[Saved entries]
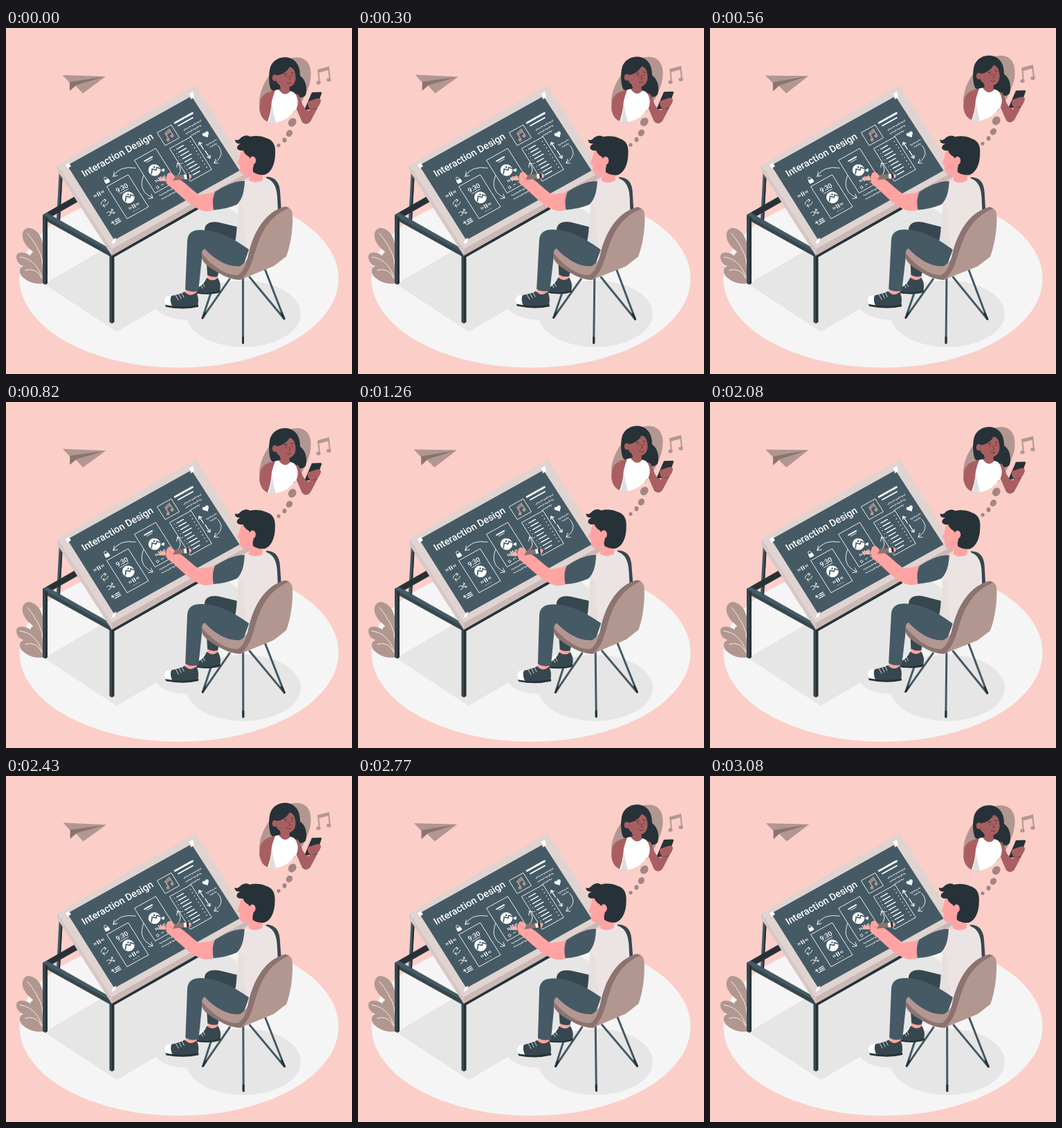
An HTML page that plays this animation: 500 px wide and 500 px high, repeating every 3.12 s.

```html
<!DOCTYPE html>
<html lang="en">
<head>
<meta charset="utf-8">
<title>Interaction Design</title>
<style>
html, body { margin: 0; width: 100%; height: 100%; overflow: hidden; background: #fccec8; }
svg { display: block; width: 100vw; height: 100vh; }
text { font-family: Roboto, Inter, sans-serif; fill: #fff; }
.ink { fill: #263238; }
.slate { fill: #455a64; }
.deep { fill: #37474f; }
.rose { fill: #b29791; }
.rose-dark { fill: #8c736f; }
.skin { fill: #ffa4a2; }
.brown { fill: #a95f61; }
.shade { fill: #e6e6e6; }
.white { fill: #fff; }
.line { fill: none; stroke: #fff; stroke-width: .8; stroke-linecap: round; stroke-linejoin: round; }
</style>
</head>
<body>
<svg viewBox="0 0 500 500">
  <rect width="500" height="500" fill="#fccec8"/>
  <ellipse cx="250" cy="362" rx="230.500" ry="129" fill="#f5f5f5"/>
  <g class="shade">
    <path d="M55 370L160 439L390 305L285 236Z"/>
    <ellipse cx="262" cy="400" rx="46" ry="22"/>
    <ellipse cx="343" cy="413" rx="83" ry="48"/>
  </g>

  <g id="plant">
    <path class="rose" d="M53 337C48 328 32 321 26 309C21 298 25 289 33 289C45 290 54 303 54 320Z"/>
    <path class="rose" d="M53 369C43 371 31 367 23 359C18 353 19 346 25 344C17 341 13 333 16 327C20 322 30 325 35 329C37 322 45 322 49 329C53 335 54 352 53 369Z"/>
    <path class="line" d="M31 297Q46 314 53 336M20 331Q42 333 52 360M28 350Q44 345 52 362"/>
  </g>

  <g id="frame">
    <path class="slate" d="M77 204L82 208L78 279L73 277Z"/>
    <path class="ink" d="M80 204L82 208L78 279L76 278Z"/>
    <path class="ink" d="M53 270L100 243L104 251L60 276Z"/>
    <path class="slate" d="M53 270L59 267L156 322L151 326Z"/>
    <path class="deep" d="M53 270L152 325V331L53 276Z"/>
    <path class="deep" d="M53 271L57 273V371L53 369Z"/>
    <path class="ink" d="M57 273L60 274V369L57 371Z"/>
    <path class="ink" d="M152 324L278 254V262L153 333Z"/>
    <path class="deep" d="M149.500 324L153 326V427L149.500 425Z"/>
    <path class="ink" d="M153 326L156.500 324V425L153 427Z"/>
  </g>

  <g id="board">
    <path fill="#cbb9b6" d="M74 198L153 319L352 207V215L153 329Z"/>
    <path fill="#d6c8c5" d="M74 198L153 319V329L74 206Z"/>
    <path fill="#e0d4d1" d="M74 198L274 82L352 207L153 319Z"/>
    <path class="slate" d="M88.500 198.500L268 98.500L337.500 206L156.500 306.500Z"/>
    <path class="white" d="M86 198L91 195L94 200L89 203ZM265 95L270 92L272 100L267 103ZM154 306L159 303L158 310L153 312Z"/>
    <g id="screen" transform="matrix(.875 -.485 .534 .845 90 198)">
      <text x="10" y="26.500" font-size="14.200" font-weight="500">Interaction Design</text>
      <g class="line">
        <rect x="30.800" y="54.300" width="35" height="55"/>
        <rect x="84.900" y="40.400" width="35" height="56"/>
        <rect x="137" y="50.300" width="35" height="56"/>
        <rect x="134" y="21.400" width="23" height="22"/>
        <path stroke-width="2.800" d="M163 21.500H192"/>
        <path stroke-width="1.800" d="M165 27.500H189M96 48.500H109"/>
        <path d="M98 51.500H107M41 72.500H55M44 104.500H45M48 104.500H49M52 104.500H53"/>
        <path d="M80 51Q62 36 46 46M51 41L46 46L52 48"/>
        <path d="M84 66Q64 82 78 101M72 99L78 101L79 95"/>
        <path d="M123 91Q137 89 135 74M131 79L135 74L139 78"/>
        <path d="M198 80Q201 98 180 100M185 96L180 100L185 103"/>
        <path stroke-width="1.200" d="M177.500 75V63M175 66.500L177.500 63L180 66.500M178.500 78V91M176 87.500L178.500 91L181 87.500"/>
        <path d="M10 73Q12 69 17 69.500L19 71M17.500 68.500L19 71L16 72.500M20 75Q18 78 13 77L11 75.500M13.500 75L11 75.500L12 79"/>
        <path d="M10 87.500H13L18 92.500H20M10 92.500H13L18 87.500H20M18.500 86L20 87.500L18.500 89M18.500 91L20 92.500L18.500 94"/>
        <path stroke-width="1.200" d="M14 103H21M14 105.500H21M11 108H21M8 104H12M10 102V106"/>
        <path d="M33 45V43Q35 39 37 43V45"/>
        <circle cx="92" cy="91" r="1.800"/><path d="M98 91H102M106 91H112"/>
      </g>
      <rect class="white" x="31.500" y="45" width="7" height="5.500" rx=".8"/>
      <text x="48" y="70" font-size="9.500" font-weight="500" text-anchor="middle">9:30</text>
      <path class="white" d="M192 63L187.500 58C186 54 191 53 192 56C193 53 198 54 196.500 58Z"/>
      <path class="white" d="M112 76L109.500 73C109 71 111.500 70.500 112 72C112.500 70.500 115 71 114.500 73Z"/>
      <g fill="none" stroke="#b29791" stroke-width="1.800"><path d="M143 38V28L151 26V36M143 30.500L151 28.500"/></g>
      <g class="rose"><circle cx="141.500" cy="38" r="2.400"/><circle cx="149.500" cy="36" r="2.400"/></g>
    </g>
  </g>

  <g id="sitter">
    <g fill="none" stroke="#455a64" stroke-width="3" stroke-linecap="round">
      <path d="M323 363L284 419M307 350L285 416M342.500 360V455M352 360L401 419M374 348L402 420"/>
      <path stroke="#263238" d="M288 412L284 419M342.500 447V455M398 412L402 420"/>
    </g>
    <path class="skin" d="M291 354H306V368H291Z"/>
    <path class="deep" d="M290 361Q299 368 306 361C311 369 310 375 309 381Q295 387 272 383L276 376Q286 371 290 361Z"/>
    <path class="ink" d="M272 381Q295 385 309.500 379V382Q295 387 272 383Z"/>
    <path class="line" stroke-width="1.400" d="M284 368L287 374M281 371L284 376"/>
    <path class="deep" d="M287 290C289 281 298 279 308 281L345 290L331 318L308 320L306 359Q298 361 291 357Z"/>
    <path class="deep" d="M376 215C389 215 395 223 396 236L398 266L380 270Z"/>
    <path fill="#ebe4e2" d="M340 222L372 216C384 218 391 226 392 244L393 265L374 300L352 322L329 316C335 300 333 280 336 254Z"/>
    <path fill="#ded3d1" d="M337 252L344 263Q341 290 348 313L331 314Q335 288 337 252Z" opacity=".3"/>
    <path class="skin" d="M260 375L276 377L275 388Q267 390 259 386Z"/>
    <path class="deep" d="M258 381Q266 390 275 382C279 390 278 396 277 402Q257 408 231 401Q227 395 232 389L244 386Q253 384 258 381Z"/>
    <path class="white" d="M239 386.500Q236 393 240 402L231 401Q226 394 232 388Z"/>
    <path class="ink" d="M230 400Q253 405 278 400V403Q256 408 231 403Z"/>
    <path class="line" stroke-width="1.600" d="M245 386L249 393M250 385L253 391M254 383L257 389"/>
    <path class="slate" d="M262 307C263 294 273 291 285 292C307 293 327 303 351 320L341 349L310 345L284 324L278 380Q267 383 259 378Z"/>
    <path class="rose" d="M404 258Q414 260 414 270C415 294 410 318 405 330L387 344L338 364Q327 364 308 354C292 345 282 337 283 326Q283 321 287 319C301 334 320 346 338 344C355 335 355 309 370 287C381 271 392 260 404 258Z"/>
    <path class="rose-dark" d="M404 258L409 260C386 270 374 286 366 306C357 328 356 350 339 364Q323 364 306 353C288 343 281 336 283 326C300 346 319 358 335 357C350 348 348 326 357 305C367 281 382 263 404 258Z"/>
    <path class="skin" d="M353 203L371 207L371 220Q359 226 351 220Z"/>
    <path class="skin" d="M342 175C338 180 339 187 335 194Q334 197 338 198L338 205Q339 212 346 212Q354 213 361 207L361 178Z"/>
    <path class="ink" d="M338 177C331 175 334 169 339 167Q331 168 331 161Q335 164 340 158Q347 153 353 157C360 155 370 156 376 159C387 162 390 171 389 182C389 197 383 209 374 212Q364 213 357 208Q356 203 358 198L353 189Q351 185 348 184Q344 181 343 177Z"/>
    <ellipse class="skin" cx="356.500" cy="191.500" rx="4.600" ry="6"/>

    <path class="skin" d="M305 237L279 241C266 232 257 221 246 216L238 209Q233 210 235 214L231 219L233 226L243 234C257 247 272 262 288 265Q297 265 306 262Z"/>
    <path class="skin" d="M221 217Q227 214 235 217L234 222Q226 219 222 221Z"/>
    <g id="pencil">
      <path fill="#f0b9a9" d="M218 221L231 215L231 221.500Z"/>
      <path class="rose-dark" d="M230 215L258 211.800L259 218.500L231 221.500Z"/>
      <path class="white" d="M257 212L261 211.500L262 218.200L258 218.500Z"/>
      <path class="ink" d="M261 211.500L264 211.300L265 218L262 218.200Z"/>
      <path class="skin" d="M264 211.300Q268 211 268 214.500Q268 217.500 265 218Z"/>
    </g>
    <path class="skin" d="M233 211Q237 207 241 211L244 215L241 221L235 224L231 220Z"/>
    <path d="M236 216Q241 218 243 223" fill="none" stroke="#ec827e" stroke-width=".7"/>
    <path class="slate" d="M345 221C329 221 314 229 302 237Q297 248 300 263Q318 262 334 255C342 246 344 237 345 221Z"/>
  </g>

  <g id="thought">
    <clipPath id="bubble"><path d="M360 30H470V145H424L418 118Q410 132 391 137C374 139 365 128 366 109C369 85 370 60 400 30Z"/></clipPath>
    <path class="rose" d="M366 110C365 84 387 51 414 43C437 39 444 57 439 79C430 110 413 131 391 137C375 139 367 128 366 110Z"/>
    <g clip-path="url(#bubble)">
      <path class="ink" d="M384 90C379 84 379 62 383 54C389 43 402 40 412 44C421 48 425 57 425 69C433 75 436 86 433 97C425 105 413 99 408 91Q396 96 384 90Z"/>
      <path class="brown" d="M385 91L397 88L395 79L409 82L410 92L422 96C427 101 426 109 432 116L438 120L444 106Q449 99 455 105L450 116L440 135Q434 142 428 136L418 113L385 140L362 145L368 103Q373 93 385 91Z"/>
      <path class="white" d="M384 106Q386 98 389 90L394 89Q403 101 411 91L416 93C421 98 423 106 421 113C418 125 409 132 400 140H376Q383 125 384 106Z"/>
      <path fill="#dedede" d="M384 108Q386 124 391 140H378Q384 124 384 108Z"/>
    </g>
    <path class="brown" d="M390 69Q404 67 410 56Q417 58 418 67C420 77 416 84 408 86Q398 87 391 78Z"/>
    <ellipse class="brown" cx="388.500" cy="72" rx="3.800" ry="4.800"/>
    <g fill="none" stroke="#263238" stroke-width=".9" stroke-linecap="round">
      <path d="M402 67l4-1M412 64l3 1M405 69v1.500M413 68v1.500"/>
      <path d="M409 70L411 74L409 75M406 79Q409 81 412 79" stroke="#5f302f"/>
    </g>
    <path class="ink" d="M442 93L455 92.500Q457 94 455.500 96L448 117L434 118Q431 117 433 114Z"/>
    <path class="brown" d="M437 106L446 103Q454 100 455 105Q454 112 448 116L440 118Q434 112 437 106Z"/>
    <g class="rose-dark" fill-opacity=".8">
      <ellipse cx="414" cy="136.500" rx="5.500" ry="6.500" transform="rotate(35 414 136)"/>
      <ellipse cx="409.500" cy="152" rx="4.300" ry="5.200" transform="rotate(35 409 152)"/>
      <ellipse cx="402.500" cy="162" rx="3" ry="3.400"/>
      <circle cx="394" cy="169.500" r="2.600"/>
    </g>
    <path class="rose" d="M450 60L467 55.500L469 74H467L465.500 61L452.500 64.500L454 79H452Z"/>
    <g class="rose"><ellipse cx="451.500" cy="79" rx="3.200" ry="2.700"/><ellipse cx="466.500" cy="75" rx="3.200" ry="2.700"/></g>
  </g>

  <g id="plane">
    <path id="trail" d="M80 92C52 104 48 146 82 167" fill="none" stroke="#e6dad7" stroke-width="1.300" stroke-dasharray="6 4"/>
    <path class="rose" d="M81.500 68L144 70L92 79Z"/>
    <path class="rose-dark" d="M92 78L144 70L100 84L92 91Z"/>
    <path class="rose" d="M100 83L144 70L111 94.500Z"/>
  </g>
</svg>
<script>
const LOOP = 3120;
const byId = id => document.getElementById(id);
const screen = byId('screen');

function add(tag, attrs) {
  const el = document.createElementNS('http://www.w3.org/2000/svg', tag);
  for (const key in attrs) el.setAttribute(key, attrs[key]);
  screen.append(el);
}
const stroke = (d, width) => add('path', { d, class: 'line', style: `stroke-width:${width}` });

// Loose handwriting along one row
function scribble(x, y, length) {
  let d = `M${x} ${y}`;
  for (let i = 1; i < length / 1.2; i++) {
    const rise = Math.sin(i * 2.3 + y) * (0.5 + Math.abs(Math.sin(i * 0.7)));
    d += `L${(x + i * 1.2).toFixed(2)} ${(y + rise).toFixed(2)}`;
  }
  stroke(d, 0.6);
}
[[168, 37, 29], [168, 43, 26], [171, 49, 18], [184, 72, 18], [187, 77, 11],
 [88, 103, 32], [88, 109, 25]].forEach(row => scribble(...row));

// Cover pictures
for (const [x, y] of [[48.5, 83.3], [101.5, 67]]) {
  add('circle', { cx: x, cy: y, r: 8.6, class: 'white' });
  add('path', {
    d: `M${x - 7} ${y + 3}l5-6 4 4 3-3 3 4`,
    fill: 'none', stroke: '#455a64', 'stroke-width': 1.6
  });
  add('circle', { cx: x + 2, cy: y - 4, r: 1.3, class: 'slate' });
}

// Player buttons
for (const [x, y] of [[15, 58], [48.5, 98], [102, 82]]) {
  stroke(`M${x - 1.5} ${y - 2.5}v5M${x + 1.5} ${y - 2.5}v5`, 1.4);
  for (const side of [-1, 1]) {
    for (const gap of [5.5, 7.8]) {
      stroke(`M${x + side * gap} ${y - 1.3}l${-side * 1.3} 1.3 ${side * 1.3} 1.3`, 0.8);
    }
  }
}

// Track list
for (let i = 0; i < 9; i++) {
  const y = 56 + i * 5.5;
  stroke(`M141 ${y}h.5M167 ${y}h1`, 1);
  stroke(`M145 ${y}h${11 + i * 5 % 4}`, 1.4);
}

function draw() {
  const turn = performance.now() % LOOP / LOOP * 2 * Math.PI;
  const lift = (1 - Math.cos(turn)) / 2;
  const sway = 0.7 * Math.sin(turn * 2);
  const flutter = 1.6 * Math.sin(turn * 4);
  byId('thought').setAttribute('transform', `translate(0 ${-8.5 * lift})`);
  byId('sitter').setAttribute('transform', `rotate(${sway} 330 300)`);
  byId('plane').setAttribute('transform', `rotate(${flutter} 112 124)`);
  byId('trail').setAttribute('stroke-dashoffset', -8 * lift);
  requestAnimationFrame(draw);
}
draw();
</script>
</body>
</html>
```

Task instructions: Line count for the word "Design": please state how many lines of the records above contain it, and nothing else.

Response area: 2